(What the task requires):
Count how many lines of the data include the string "none", then say that number and stop.

□ □ □ □ □ □ □

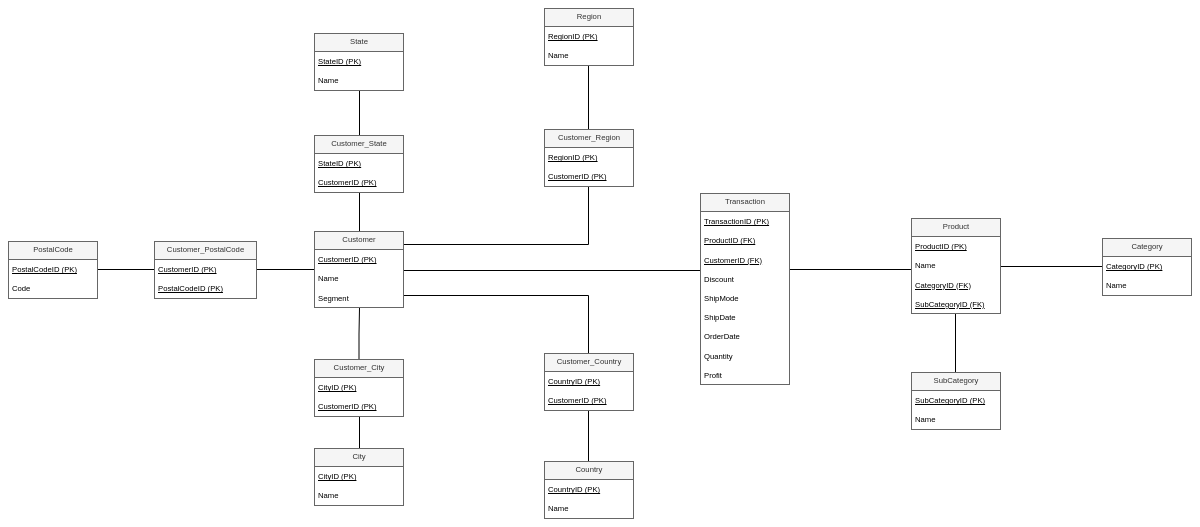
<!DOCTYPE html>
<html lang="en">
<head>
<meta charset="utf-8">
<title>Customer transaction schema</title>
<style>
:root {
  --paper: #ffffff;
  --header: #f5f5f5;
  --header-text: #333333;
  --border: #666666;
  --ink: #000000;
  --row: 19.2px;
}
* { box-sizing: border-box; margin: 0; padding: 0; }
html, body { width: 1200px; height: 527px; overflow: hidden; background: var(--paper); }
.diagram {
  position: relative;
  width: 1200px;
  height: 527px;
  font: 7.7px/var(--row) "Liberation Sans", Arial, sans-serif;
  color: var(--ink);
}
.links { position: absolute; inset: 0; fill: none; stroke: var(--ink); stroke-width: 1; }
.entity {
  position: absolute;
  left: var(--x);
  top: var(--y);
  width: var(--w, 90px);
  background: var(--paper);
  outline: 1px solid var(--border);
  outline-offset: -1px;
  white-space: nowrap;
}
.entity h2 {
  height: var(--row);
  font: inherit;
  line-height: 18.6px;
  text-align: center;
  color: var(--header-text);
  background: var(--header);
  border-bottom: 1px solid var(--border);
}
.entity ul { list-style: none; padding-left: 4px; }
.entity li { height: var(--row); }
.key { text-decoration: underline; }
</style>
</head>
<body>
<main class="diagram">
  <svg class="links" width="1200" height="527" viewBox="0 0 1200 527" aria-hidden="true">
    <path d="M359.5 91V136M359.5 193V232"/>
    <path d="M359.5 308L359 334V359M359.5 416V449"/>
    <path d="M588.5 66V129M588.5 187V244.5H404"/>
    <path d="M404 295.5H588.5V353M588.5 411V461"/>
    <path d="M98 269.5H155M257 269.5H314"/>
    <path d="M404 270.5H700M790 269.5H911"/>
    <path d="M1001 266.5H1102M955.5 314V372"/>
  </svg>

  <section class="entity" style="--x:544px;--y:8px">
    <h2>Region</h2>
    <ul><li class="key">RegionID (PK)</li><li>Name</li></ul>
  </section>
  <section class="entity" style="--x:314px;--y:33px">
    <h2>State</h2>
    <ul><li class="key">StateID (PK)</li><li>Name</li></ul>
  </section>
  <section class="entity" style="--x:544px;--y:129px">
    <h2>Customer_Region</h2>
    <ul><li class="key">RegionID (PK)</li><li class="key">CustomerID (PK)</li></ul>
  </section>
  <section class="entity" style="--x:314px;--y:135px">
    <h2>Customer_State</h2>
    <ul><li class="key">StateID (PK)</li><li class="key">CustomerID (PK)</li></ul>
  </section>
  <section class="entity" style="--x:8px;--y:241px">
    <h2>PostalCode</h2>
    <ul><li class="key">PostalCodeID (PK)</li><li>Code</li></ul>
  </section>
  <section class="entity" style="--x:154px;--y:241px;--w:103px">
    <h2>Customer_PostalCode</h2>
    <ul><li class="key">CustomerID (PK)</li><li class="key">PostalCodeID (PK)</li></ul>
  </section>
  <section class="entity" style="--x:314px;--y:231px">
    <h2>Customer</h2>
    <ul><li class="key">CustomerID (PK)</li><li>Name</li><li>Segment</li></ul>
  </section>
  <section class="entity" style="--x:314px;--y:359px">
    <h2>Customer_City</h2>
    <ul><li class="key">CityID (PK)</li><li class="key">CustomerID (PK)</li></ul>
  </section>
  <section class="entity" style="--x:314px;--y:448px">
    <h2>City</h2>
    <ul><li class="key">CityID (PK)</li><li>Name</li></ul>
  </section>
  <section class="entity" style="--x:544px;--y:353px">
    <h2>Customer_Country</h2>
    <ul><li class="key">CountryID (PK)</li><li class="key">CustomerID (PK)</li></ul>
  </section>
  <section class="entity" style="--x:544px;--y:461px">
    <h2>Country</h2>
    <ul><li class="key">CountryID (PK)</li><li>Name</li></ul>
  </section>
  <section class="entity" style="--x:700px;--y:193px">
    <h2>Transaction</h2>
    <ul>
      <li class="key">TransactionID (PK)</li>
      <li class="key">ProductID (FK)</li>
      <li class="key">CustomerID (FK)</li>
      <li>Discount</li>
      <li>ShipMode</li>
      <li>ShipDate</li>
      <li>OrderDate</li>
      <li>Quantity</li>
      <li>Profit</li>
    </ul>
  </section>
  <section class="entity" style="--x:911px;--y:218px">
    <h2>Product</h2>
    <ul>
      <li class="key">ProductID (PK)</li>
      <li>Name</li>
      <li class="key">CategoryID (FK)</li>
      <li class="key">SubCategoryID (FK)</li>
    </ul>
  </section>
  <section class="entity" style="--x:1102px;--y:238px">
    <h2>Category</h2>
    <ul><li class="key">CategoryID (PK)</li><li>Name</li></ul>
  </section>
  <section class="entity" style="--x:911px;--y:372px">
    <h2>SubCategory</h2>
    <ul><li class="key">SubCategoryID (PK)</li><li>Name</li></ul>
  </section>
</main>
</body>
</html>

□ □ □ □ □ □ □

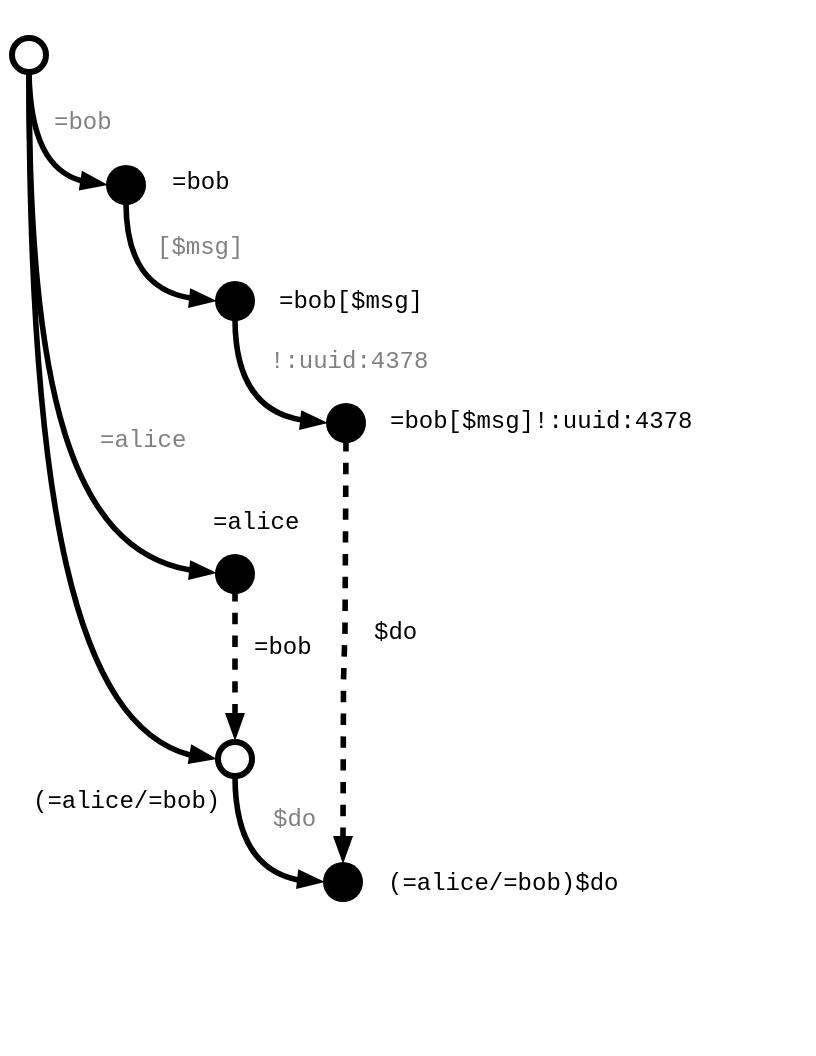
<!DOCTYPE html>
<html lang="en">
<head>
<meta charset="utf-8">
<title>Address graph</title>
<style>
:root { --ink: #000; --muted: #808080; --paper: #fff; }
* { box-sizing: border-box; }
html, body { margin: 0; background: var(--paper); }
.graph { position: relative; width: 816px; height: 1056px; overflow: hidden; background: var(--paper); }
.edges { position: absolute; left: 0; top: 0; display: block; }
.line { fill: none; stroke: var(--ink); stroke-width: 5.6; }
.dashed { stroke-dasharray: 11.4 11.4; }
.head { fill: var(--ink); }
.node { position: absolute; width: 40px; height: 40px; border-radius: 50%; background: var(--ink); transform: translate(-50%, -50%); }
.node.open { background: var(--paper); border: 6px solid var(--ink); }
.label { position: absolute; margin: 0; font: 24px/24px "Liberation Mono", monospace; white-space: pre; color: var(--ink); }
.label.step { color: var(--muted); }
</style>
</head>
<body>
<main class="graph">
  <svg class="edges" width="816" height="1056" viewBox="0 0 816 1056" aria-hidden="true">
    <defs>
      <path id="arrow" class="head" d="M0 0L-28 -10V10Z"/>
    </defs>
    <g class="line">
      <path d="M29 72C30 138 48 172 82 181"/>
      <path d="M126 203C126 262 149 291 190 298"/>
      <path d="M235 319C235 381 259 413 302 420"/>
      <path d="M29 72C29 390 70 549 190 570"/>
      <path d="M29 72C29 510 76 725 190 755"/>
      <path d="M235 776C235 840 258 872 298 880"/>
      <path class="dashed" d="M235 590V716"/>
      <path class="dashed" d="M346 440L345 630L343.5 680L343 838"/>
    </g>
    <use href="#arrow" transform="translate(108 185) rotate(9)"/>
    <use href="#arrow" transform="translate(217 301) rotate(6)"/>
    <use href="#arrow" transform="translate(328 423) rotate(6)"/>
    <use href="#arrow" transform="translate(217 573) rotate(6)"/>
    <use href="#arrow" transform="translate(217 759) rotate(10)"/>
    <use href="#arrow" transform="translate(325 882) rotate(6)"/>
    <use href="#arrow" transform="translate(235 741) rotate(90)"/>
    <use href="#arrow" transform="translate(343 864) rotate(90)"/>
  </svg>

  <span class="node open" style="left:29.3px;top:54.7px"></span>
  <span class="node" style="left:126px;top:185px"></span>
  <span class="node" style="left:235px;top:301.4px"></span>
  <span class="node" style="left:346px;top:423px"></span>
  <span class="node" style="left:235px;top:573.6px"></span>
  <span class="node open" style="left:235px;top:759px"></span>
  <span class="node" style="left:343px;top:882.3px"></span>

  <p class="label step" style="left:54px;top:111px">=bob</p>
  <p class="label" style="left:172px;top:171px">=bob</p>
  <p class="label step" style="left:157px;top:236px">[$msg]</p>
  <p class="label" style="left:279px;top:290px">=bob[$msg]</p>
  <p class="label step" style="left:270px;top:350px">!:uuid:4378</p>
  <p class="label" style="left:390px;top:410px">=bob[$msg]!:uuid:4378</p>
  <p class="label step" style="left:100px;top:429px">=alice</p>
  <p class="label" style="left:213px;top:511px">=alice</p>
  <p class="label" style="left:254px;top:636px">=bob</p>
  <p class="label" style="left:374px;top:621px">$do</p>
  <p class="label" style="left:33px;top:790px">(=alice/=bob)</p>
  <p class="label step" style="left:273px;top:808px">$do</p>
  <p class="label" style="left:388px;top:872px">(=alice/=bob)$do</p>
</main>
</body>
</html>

□ □ □ □ □ □ □

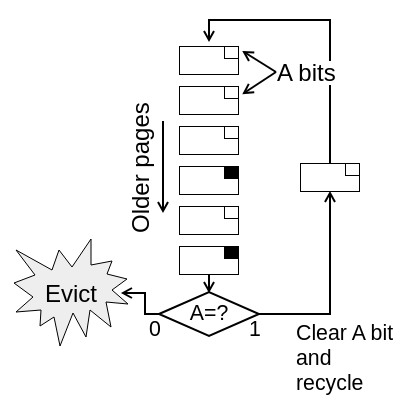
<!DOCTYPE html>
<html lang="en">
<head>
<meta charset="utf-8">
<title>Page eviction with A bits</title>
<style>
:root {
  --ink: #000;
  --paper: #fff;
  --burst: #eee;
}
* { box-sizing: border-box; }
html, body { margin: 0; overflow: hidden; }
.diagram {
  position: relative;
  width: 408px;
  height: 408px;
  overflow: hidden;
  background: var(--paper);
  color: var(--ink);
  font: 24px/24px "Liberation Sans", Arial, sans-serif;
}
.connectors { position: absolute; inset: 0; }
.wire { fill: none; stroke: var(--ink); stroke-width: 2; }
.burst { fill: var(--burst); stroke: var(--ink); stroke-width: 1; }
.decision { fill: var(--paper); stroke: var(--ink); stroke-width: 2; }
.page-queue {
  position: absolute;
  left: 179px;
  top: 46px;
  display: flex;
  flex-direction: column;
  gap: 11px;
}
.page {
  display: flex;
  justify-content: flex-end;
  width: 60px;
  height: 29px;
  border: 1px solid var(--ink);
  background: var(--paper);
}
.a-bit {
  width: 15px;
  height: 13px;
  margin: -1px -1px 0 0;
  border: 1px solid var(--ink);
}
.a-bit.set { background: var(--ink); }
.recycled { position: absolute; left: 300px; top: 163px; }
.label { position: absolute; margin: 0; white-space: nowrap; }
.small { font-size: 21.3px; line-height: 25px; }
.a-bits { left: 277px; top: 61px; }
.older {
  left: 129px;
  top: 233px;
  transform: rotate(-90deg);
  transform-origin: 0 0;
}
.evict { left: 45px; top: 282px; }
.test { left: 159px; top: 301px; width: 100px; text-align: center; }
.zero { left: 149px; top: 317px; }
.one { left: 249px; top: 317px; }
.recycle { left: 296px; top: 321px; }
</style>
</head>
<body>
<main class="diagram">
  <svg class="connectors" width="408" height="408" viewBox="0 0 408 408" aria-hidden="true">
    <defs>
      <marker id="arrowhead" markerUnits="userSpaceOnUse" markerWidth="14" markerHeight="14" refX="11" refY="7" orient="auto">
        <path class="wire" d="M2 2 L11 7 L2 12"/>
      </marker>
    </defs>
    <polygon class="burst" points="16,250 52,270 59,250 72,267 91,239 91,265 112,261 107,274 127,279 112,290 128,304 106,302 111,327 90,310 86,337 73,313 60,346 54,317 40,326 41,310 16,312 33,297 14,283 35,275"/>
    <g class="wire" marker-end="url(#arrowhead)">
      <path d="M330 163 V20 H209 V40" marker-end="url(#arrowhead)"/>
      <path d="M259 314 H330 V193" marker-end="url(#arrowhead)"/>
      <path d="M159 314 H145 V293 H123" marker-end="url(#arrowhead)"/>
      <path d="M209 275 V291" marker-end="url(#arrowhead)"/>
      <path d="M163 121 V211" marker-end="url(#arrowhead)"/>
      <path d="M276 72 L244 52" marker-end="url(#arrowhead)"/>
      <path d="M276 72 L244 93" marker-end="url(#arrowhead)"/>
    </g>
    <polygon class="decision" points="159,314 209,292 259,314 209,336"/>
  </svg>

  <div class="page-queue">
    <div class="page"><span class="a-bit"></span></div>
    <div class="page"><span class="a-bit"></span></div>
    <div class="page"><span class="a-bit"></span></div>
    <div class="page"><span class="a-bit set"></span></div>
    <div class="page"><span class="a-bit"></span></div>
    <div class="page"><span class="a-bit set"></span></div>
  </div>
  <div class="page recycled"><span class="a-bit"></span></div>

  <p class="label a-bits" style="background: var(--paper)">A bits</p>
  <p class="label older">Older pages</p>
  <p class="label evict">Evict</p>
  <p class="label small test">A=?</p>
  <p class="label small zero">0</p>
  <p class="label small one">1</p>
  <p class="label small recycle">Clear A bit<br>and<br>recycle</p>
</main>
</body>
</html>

□ □ □ □ □ □ □

(Solution to this task):
4